2. Who wins the battle between Rebel receivers and the Noles secondary?
Ole Miss’ best defense against Cook may be its offense—if Kelly can pile up points early and force the Noles to play catch up, FSU will have to rely more on its passing attack. On one hand, FSU might not face a more talented and physical receiving corps all season—the Rebs have eight former four-stars, all of which are at least 6’1. On the other hand, Ole Miss might not face a more talented and physical secondary all season—the Noles have nine former blue-chip DBs, eight of which are at least 6’0.
The man to watch for the ‘Noles is superstar safety Derwin James. He’ll be asked to help prevent big plays from Kelly, who led the SEC with 25 completions of at least 30 yards last season. If the Ole Miss wideouts can get behind James and his teammates, the Rebs could turn this into a shootout that favors their quick-strike offense.
3. Can Ole Miss’ offensive tackles give Kelly enough time to work the ball downfield?
It doesn’t matter if the receivers get behind FSU’s defense if Chad is on his back by the time they do. Tasked with preventing that is converted guard Rod Taylor, who will start at left tackle while the Rebs wait on the development of Greg Little, the nation’s top 2016 OT prospect and the heir apparent to Laremy Tunsil’s blindside throne. Taylor’s plenty athletic, but he doesn’t have ideal length to fend off premium edge rushers—which is exactly what he’ll face in DeMarcus Walker, who notched five multi-sack games in 2015.
Chad has the athletic currency to buy his own time in the pocket, but he’ll need Taylor and true sophomore right tackle Sean Rawlings to give him enough space to maneuver. The magic number is 2.5—Pro Football Focus calculates that when given at least 2.5 seconds to throw the ball last season, no returning quarterback rated higher than Kelly.
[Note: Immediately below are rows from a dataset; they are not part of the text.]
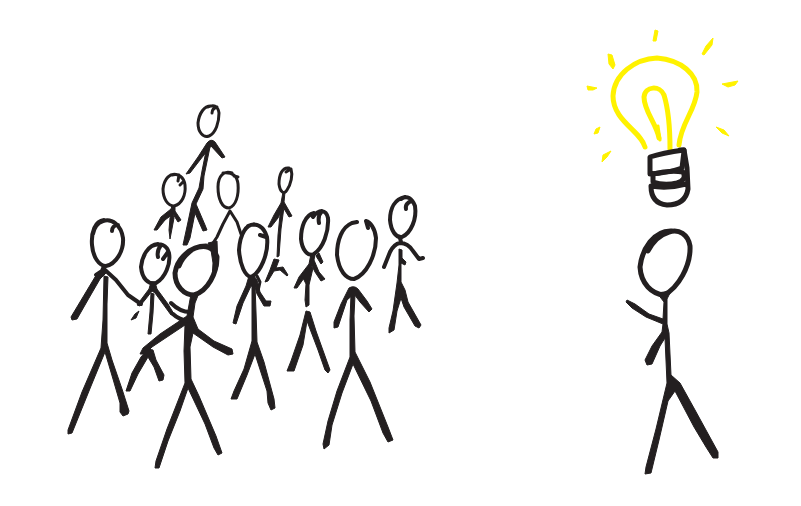
<!DOCTYPE html>
<html lang="en">
<head>
<meta charset="utf-8">
<title>The bright idea</title>
<style>
:root { --paper: #ffffff; --ink: #231f20; --glow: #fff200; }
html, body { margin: 0; padding: 0; background: var(--paper); overflow: hidden; }
svg { display: block; width: 801px; height: 506px; }
.line { fill: none; stroke: var(--ink); stroke-width: 4; stroke-linecap: round; stroke-linejoin: round; }
.fine { stroke-width: 3; }
.bold { stroke-width: 5; }
.limb { fill: var(--ink); stroke: var(--ink); stroke-width: 1; stroke-linejoin: round; }
.glass { fill: none; stroke: var(--glow); stroke-width: 5; stroke-linecap: round; stroke-linejoin: round; }
.rays { fill: var(--glow); stroke: var(--glow); stroke-width: 1; stroke-linejoin: round; }
</style>
</head>
<body>
<svg viewBox="0 0 801 506" role="img" aria-label="A crowd of stick figures on the left, and one figure on the right under a glowing light bulb">

<g id="crowd">
  <g id="person-top">
    <path class="line fine" d="M212 106C204 105 199 114 198 123C198 132 203 138 209 136C216 133 219 122 219 113C218 106 214 104 208 107M217 107C214 108 212 110 212 113"/>
    <path class="limb" d="M186 174L198 157L207 143Q211 138 215 142L225 157L222 158L211 146L200 160L190 173Z"/>
    <path class="limb" d="M207 146L210 147L204 176L203 189L196 204L205 225L207 230L203 231L195 213L190 238L187 245L183 245L188 222L192 203L199 188L202 171Z"/>
  </g>

  <g id="person-back-left">
    <path class="line fine" d="M178 175C170 172 164 179 163 189C163 199 168 206 174 206C182 204 186 195 185 185C184 177 178 173 172 175M179 175L178 181M184 181L180 185"/>
    <path class="limb" d="M172 206L175 206L175 211L181 220L178 222L173 214L165 220L157 230L154 230L161 217L171 209Z"/>
    <path class="limb" d="M172 211L174 218L170 239L169 230L170 218Z"/>
  </g>

  <g id="person-back-middle">
    <path class="line fine" d="M232 173C224 170 218 176 218 187C218 199 222 208 229 208C236 206 239 195 238 184C237 176 233 172 223 173M238 177L234 176"/>
    <path class="line fine" d="M230 211L223 224L217 237L211 246M230 211L237 222L241 234"/>
  </g>

  <g id="person-back-right">
    <path class="line fine" d="M289 168C282 167 279 175 279 184C280 192 284 195 287 190C291 184 293 175 291 169L286 172"/>
    <path class="limb" d="M283 192L285 192L284 202L292 216L289 217L283 207L278 218L271 227L268 227L274 215L281 203Z"/>
    <path class="limb" d="M281 205L284 207L281 229L279 256L277 257L278 235Z"/>
    <path class="limb" d="M274 259L279 260L276 268L283 267L288 275L287 276L280 270L274 271L268 281L265 282L270 270Z"/>
  </g>

  <g id="person-far-left">
    <path class="line" d="M104 220C95 221 91 232 92 245C93 257 99 266 106 266C116 264 124 251 123 238C121 225 112 218 103 221C97 223 94 228 93 234M118 225C114 225 112 228 112 231"/>
    <path class="line" d="M104 266L102 271L96 275M104 269L116 280L128 295L141 304"/>
    <path class="limb" d="M106 273L100 279L89 298L77 319L72 320L71 317L83 297L95 277L104 269Z"/>
    <path class="limb" d="M104 276L108 277L107 304L107 343L112 360L122 389L129 411L128 414L123 416L120 412L120 403L113 379L105 352L91 386L72 433L68 434L68 430L82 392L101 348L103 320Z"/>
  </g>

  <g id="person-small-left">
    <path class="line" d="M158 244C148 245 142 256 141 267C142 278 148 285 156 283C165 278 171 264 169 253C167 245 160 242 152 246M161 245C158 249 157 253 158 257M168 252L163 259"/>
    <path class="limb" d="M151 282L155 282L157 289L168 304L174 314L171 315L163 304L155 293L152 291L145 300L140 306L137 305L149 289Z"/>
    <path class="limb" d="M151 293L154 294L153 313L151 334L148 334L150 312Z"/>
    <path class="limb" d="M131 320L135 314L139 311L136 318Z"/>
    <path class="limb" d="M148 349L153 350L156 360L164 375L163 380L159 381L154 367L148 357L138 374L130 391L126 391L132 373L141 357Z"/>
  </g>

  <g id="person-centre">
    <path class="line bold" d="M206 246C190 246 177 259 175 273C175 286 184 295 194 295C208 291 217 273 217 257C214 247 205 244 193 249C186 254 181 260 179 266"/>
    <path class="limb" d="M208 243L217 241L218 266L212 280L213 263L211 250Z"/>
    <path class="limb" d="M191 294L199 293L195 303L193 317L198 329L214 341L232 349L233 354L228 355L213 347L193 333L190 347L191 379L199 396L216 436L222 453L218 455L214 448L205 424L188 388L180 411L168 441L159 468L155 468L156 461L167 429L185 383L184 351L185 325L167 337L152 347L145 354L140 354L143 348L160 334L187 316Z"/>
    <path class="line" d="M173 314Q179 320 189 321M171 303Q180 312 190 312"/>
  </g>

  <g id="person-middle">
    <path class="line" d="M257 225C246 222 240 235 239 250C240 265 245 276 251 277C260 273 269 254 267 237C264 227 257 222 248 226M266 237L260 235"/>
    <path class="limb" d="M249 276L254 276L257 280L260 292L266 301L271 301L270 306L264 306L257 294L255 287L251 286L243 303L236 324L233 323L237 306L246 286Z"/>
    <path class="line fine" d="M257 276L260 282L258 291"/>
    <path class="limb" d="M252 284L255 285L256 312L257 342L264 362L274 399L275 408L271 410L268 403L267 391L255 354L247 375L237 399L231 399L234 391L244 369L252 341Z"/>
  </g>

  <g id="person-mid-right">
    <path class="line" d="M314 213C305 215 301 227 301 239C302 250 308 257 314 254C323 248 329 232 328 218C326 209 319 209 313 217M322 211C319 214 318 218 319 223"/>
    <path class="limb" d="M311 254L315 254L314 260L319 272L325 279L321 281L315 272L312 266L304 278L297 288L294 288L299 277L309 264Z"/>
    <path class="limb" d="M319 253L323 262L321 264L316 256ZM310 267L313 268L309 285L309 305L306 307L305 300L306 284L303 278Z"/>
    <path class="limb" d="M306 311L310 312L316 331L330 370L328 373L325 370L318 350L307 321L303 345L294 371L287 371L291 361L300 335Z"/>
  </g>

  <g id="person-front-right">
    <path class="line" d="M352 223C342 227 337 240 337 255C339 271 346 279 354 279C366 275 376 256 376 238C375 228 370 222 366 221M352 223L357 222M366 221L368 228"/>
    <path class="limb" d="M349 288Q354 285 358 289L367 301L372 309L369 312L360 302L354 294L347 300L338 327L334 328L334 322L341 304Z"/>
    <path class="limb" d="M351 294L355 295L354 316L355 352L370 382L388 427L393 440L388 442L383 433L371 401L353 364L342 393L332 425L329 445L324 449L323 444L328 421L337 391L350 357L350 320Z"/>
  </g>

  <g id="person-far-right">
    <path class="line" d="M405 197C395 199 390 208 390 220C391 231 396 238 402 237C411 233 417 219 415 206C412 198 407 195 401 199M412 201C408 202 405 205 406 209"/>
    <path class="line" d="M400 238L401 242M384 267L390 252Q394 244 400 243Q408 243 413 251L419 259L423 258"/>
    <path class="limb" d="M399 249L402 250L402 258L406 262L405 265L401 263L401 282L405 290L408 302L421 325L419 328L415 326L404 307L401 298L397 311L394 330L389 333L389 328L393 311L397 283L399 265Z"/>
  </g>
</g>

<g id="thinker">
  <path class="line bold" d="M672 231C654 230 642 249 640 267C641 284 652 294 664 295C678 288 691 266 690 246C688 234 679 229 669 232C659 235 652 243 648 251"/>
  <path class="limb" d="M657 293L671 291L667 299L667 324L669 333L671 375L680 383L695 410L718 452L718 458L713 458L706 447L694 427L675 391L668 401L659 440L651 473L645 474L646 467L656 429L667 383L665 338L660 346L652 364L647 365L645 360L652 346L662 332L663 324L646 317L632 308L626 302L627 300L635 304L649 314L663 319L664 302Z"/>
</g>

<g id="light-bulb">
  <g id="bulb-glass" class="glass">
    <path d="M645 147C641 131 613 121 613 96C614 74 635 59 657 58C681 60 698 74 697 92C695 111 681 123 679 145"/>
    <path d="M659 138C656 123 644 111 644 97C645 86 660 85 664 95C668 108 670 130 670 149"/>
    <path d="M658 126L660 140" stroke-width="3"/>
  </g>
  <g id="bulb-rays" class="rays">
    <path d="M608 54L612 55L615 65L613 69L609 64Z"/>
    <path d="M655 30L658 31L656 41L653 41Z"/>
    <path d="M713 38L712 45L704 55L702 54L706 46Z"/>
    <path d="M722 84L738 81L735 85L728 87Z"/>
    <path d="M716 127L724 130L729 136L722 133Z"/>
    <path d="M587 86L597 88L593 90L588 90Z"/>
    <path d="M600 127L598 133L594 134L596 129Z"/>
    <path d="M611 151L607 157L602 162L603 155Z"/>
  </g>
  <g id="bulb-cap" class="line bold">
    <path d="M684 151L682 168Q668 173 650 174L650 157Q662 153 684 150"/>
    <path d="M680 150L684 150L687 168L688 189C686 201 678 205 667 205C656 204 651 197 651 186Q668 189 686 184"/>
    <path d="M653 174Q669 170 683 172Q687 180 677 183Q664 186 653 182Z"/>
  </g>
</g>

</svg>
</body>
</html>
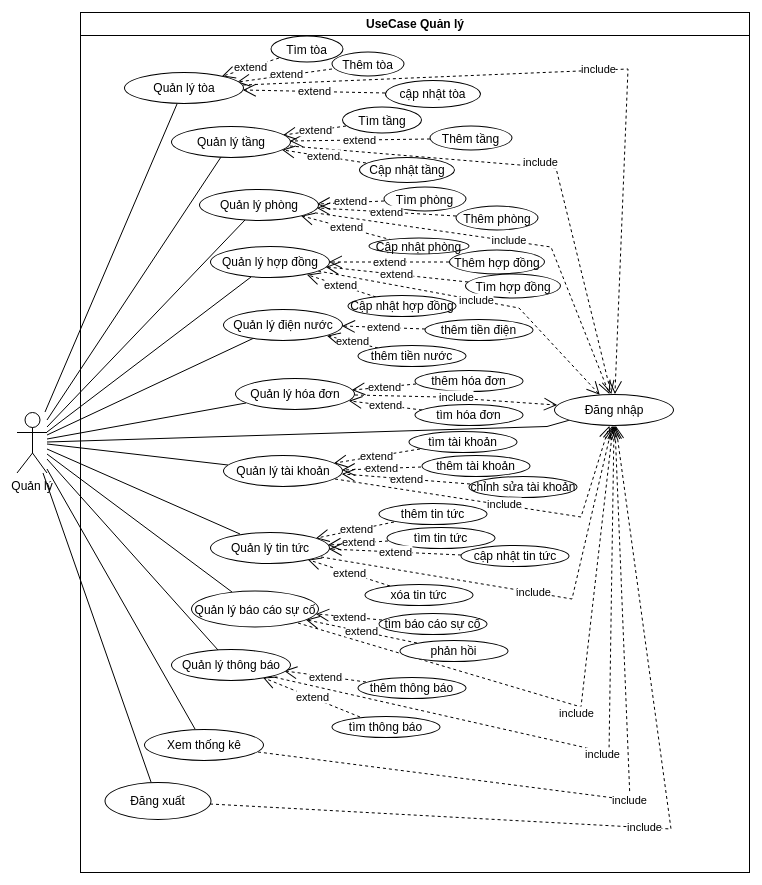
<!DOCTYPE html>
<html lang="vi">
<head>
<meta charset="utf-8">
<title>UseCase Quản lý</title>
<style>
:root { --ink: #000; --paper: #fff; }
* { box-sizing: border-box; }
body { margin: 0; background: var(--paper); }
.diagram {
  position: relative; width: 762px; height: 885px; overflow: hidden;
  background: var(--paper); color: var(--ink);
  font: 12px/14px "Liberation Sans", Arial, sans-serif;
}
.system { position: absolute; left: 80px; top: 12px; width: 670px; height: 861px; border: 1px solid var(--ink); }
.system h1 {
  margin: 0; height: 23px; border-bottom: 1px solid var(--ink);
  font-size: 12px; line-height: 22px; text-align: center;
}
.links { position: absolute; left: 0; top: 0; fill: none; stroke: var(--ink); }
.links .dashed { stroke-dasharray: 3 3; }
.links .dashed path { marker-end: url(#open-arrow); }
.case, .label, .actor-name {
  position: absolute; left: var(--x); top: var(--y);
  transform: translate(-50%, -50%); white-space: nowrap;
}
.case {
  display: flex; align-items: center; justify-content: center;
  width: var(--w, 109px); height: var(--h, 22px);
  border: 1px solid var(--ink); border-radius: 50%; background: var(--paper);
}
.main { --w: 120px; --h: 32px; }
.label { background: var(--paper); font-size: 11px; line-height: 13px; }
</style>
</head>
<body>
<main class="diagram">
  <section class="system"><h1>UseCase Quản lý</h1></section>

  <svg class="links" width="762" height="885" viewBox="0 0 762 885" aria-hidden="true">
    <defs>
      <marker id="open-arrow" markerUnits="userSpaceOnUse" markerWidth="16" markerHeight="16" refX="13" refY="8" orient="auto">
        <path d="M1 2L13 8L1 14" fill="none" stroke="#000"/>
      </marker>
    </defs>
    <g class="actor">
      <circle cx="32.5" cy="420" r="7.5" fill="#fff"/>
      <path d="M32.5 427.500V453M17 432.500H47M32.500 453L17 473M32.500 453L47 473"/>
    </g>
    <g class="associations">
      <path d="M45 412L177 104"/>
      <path d="M47 420L221 157"/>
      <path d="M47 427L245 220"/>
      <path d="M47 432L251 277"/>
      <path d="M47 435L254 338"/>
      <path d="M47 439L246 403"/>
      <path d="M47 442L547 426.500L570 420"/>
      <path d="M47 444L228 465"/>
      <path d="M47 449L240 534"/>
      <path d="M47 454L232 592"/>
      <path d="M47 459L218 650"/>
      <path d="M47 469L195 729"/>
      <path d="M43 473L151 782"/>
    </g>
    <g class="extends dashed">
      <path d="M279 58L223 76"/>
      <path d="M332 69L238 82"/>
      <path d="M385 93L244 90"/>
      <path d="M346 126L284 135"/>
      <path d="M430 139L291 141"/>
      <path d="M366 163L283 150"/>
      <path d="M384 201L318 204"/>
      <path d="M456 216L318 208"/>
      <path d="M392 240L302 216"/>
      <path d="M449 262L330 262"/>
      <path d="M468 282L327 267"/>
      <path d="M376 297L308 275"/>
      <path d="M425 329L343 326"/>
      <path d="M378 348L328 336"/>
      <path d="M416 384L353 390"/>
      <path d="M422 410L350 401"/>
      <path d="M420 449L335 463"/>
      <path d="M421 467L343 470"/>
      <path d="M470 484L343 474"/>
      <path d="M394 522L317 538"/>
      <path d="M388 541L329 545"/>
      <path d="M461 555L330 549"/>
      <path d="M390 586L309 560"/>
      <path d="M382 620L317 614"/>
      <path d="M417 643L307 620"/>
      <path d="M366 682L285 671"/>
      <path d="M360 717L264 678"/>
    </g>
    <g class="includes dashed">
      <path d="M243 85L628 69L615 393"/>
      <path d="M290 146L556 168L611 393"/>
      <path d="M309 212L551 247L609 393"/>
      <path d="M318 271L519 308L599 394"/>
      <path d="M355 395L440 397L556 405"/>
      <path d="M335 479L581 517L609 427"/>
      <path d="M321 557L572 599L612 427"/>
      <path d="M298 623L581 707L613 427"/>
      <path d="M269 676L609 753L614 427"/>
      <path d="M258 752L630 800L615 427"/>
      <path d="M210 804L671 829L616 427"/>
    </g>
  </svg>

  <div class="actor-name" style="--x:32px;--y:486px">Quản lý</div>

  <div class="case main" style="--x:184px;--y:88px">Quản lý tòa</div>
  <div class="case" style="--x:306.5px;--y:49px;--w:73px;--h:27px">Tìm tòa</div>
  <div class="case" style="--x:367.5px;--y:64px;--w:73px;--h:25px">Thêm tòa</div>
  <div class="case" style="--x:432.5px;--y:94px;--w:96px;--h:28px">cập nhật tòa</div>

  <div class="case main" style="--x:231px;--y:142px">Quản lý tầng</div>
  <div class="case" style="--x:382px;--y:120px;--w:80px;--h:27px">Tìm tầng</div>
  <div class="case" style="--x:470.5px;--y:138px;--w:83px;--h:25px">Thêm tầng</div>
  <div class="case" style="--x:407px;--y:170px;--w:96px;--h:26px">Cập nhật tầng</div>

  <div class="case main" style="--x:259px;--y:205px">Quản lý phòng</div>
  <div class="case" style="--x:424.5px;--y:199px;--w:83px;--h:25px">Tìm phòng</div>
  <div class="case" style="--x:497px;--y:218px;--w:83px;--h:25px">Thêm phòng</div>
  <div class="case" style="--x:418.5px;--y:246px;--w:101px;--h:17px">Cập nhật phòng</div>

  <div class="case main" style="--x:270px;--y:262px">Quản lý hợp đồng</div>
  <div class="case" style="--x:497px;--y:262px;--w:96px;--h:25px">Thêm hợp đồng</div>
  <div class="case" style="--x:513px;--y:286px;--w:96px;--h:25px">Tìm hợp đồng</div>
  <div class="case" style="--x:402px;--y:306px">Cập nhật hợp đồng</div>

  <div class="case main" style="--x:283px;--y:325px">Quản lý điện nước</div>
  <div class="case" style="--x:478.5px;--y:330px">thêm tiền điện</div>
  <div class="case" style="--x:411.5px;--y:356px">thêm tiền nước</div>

  <div class="case main" style="--x:295px;--y:394px">Quản lý hóa đơn</div>
  <div class="case" style="--x:468.5px;--y:381px">thêm hóa đơn</div>
  <div class="case" style="--x:468.5px;--y:415px">tìm hóa đơn</div>

  <div class="case main" style="--x:283px;--y:471px">Quản lý tài khoản</div>
  <div class="case" style="--x:462.5px;--y:442px">tìm tài khoản</div>
  <div class="case" style="--x:475.5px;--y:466px">thêm tài khoản</div>
  <div class="case" style="--x:523px;--y:487px">chỉnh sửa tài khoản</div>

  <div class="case main" style="--x:270px;--y:548px">Quản lý tin tức</div>
  <div class="case" style="--x:432.5px;--y:514px">thêm tin tức</div>
  <div class="case" style="--x:440.5px;--y:538px">tìm tin tức</div>
  <div class="case" style="--x:515px;--y:556px">cập nhật tin tức</div>
  <div class="case" style="--x:418.5px;--y:595px">xóa tin tức</div>

  <div class="case main" style="--x:255px;--y:609px;--w:128px;--h:37px">Quản lý báo cáo sự cố</div>
  <div class="case" style="--x:432.5px;--y:624px">tìm báo cáo sự cố</div>
  <div class="case" style="--x:453.5px;--y:651px">phản hồi</div>

  <div class="case main" style="--x:231px;--y:665px">Quản lý thông báo</div>
  <div class="case" style="--x:411.5px;--y:688px">thêm thông báo</div>
  <div class="case" style="--x:385.5px;--y:727px">tìm thông báo</div>

  <div class="case main" style="--x:204px;--y:745px">Xem thống kê</div>
  <div class="case main" style="--x:157.5px;--y:801px;--w:107px;--h:38px">Đăng xuất</div>
  <div class="case main" style="--x:614px;--y:410px">Đăng nhập</div>

  <span class="label" style="--x:250.5px;--y:67px">extend</span>
  <span class="label" style="--x:286.5px;--y:74px">extend</span>
  <span class="label" style="--x:314.5px;--y:91px">extend</span>
  <span class="label" style="--x:315.5px;--y:130px">extend</span>
  <span class="label" style="--x:359.5px;--y:140px">extend</span>
  <span class="label" style="--x:323.5px;--y:156px">extend</span>
  <span class="label" style="--x:350.5px;--y:201px">extend</span>
  <span class="label" style="--x:386.5px;--y:212px">extend</span>
  <span class="label" style="--x:346.5px;--y:227px">extend</span>
  <span class="label" style="--x:389.5px;--y:262px">extend</span>
  <span class="label" style="--x:396.5px;--y:274px">extend</span>
  <span class="label" style="--x:340.5px;--y:285px">extend</span>
  <span class="label" style="--x:383.5px;--y:327px">extend</span>
  <span class="label" style="--x:352.5px;--y:341px">extend</span>
  <span class="label" style="--x:384.5px;--y:387px">extend</span>
  <span class="label" style="--x:385.5px;--y:405px">extend</span>
  <span class="label" style="--x:376.5px;--y:456px">extend</span>
  <span class="label" style="--x:381.5px;--y:468px">extend</span>
  <span class="label" style="--x:406.5px;--y:479px">extend</span>
  <span class="label" style="--x:356.5px;--y:529px">extend</span>
  <span class="label" style="--x:358.5px;--y:542px">extend</span>
  <span class="label" style="--x:395.5px;--y:552px">extend</span>
  <span class="label" style="--x:349.5px;--y:573px">extend</span>
  <span class="label" style="--x:349.5px;--y:617px">extend</span>
  <span class="label" style="--x:361.5px;--y:631px">extend</span>
  <span class="label" style="--x:325.5px;--y:677px">extend</span>
  <span class="label" style="--x:312.5px;--y:697px">extend</span>

  <span class="label" style="--x:598.5px;--y:69px">include</span>
  <span class="label" style="--x:540.5px;--y:162px">include</span>
  <span class="label" style="--x:509px;--y:240px">include</span>
  <span class="label" style="--x:476.5px;--y:300px">include</span>
  <span class="label" style="--x:456.5px;--y:397px">include</span>
  <span class="label" style="--x:504.5px;--y:504px">include</span>
  <span class="label" style="--x:533.5px;--y:592px">include</span>
  <span class="label" style="--x:576.5px;--y:713px">include</span>
  <span class="label" style="--x:602.5px;--y:754px">include</span>
  <span class="label" style="--x:629.5px;--y:800px">include</span>
  <span class="label" style="--x:644.5px;--y:827px">include</span>
</main>
</body>
</html>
|FSU def.||Ole Miss off.||FSU off.||Ole Miss def.|
|Success rate+ (effeciency)||24||3||24||28|
|Adjusted line yds.||84||34||31||30|
|Adjusted sack rate||55||25||39||68|
Projections and predictions
Vegas: As of Friday morning, Bovada’s latest line has FSU by 5.
F&P+: Bill C.’s numbers give FSU a 52 percent chance of winning.
FPI: ESPN’s advanced metrics give FSU a 70.5 percent chance of winning.
SB Nation’s expert panel: Of 15, only Spencer Hall and Rodger Sherman picked the Rebs.
RCR’s (totally more) expert panel: Of 10, only Gray Hardison and smeargle took Ole Miss.
My pick: I think FSU’s talented secondary means the Noles are better equipped to defend Ole Miss’ offensive strength than vice versa. Yes, the Rebel D-line is stout, but the limited health of Fadol Brown, the question marks at linebacker and the inexperience/tackling issues in the secondary scare me against a dangerous play-maker like Cook. With that said, Ole Miss has the experience where it counts—Chad Kelly gives the Rebs a very real chance to start the season 1-0.
I'm taking Florida State, 31-27, but if this thing turns into a shootout, I trust Kelly to score more than Dalvin Cook.
- This watch guide is your complete resource for the weekend, including TV and streaming info for every single game.
- Red Cup's big 2016 Ole Miss football preview is all you need to get ready for the season.
- 'Noles blog Tomahawk Nation has it's own loaded season preview.
- SB Nation's Ian Boyd outlines a strategy Dave Wommack could use to slow down Dalvin Cook.
- Tomahawk Nation has a great Xs and Os breakdown of the FSU running attack.
- An FSU blogger explains why the 'Noles secondary could cause problems for Chad Kelly.